→ **HOW TO COMPLETE THIS TASK**
Check each line of the data for "curve" and select those that have it.

→ **MATERIAL SHOWN**
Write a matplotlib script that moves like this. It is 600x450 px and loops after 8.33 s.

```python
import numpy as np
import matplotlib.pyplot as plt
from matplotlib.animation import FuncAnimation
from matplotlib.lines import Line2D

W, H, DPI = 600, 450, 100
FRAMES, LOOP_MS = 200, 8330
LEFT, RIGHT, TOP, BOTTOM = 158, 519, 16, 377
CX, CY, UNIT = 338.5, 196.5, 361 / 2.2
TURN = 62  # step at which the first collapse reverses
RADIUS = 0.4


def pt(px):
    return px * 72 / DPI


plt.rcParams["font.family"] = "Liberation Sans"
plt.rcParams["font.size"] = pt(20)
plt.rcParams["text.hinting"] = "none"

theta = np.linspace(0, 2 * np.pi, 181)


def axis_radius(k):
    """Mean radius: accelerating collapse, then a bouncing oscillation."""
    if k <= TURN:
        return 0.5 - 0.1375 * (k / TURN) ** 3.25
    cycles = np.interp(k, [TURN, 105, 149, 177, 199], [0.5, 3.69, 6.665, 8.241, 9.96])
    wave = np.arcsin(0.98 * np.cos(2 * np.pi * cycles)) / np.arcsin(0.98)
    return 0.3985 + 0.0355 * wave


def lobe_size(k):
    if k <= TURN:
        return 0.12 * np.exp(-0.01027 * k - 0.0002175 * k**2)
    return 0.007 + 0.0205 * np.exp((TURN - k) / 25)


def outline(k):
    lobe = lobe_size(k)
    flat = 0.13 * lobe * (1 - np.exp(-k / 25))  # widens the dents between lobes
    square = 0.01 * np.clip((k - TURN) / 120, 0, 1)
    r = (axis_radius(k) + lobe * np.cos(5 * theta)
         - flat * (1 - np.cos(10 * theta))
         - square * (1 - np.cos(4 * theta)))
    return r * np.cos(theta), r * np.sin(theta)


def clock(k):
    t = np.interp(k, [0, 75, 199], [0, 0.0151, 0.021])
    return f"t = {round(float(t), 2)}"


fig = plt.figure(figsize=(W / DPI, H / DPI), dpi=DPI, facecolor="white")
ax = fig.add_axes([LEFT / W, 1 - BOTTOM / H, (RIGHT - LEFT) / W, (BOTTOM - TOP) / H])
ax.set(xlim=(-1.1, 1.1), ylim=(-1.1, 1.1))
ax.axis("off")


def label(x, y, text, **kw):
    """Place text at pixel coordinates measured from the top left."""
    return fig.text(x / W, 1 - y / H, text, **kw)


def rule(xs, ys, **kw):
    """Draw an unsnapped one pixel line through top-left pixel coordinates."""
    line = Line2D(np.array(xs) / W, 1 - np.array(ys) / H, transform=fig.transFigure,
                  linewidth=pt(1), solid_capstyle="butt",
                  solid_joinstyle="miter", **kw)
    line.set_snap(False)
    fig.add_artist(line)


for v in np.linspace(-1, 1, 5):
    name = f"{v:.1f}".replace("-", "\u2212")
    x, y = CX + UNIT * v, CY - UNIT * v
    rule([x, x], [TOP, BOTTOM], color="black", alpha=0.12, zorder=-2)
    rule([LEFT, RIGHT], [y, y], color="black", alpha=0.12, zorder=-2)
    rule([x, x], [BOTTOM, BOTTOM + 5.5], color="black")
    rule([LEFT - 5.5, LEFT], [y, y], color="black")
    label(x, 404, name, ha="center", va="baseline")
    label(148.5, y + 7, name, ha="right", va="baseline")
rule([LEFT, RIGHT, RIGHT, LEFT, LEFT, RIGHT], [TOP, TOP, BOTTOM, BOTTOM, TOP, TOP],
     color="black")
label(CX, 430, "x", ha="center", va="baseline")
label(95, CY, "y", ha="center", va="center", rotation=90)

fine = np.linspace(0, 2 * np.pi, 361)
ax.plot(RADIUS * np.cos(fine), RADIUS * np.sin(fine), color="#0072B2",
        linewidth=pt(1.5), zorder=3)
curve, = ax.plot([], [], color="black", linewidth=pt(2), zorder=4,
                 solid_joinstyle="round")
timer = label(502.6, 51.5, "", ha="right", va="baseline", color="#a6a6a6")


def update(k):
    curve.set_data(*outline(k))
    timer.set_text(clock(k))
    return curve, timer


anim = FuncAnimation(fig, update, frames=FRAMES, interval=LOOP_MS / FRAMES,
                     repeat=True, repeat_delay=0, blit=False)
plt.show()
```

→ **WRITTEN ANSWER**
curve, = ax.plot([], [], color="black", linewidth=pt(2), zorder=4,
    curve.set_data(*outline(k))
    return curve, timer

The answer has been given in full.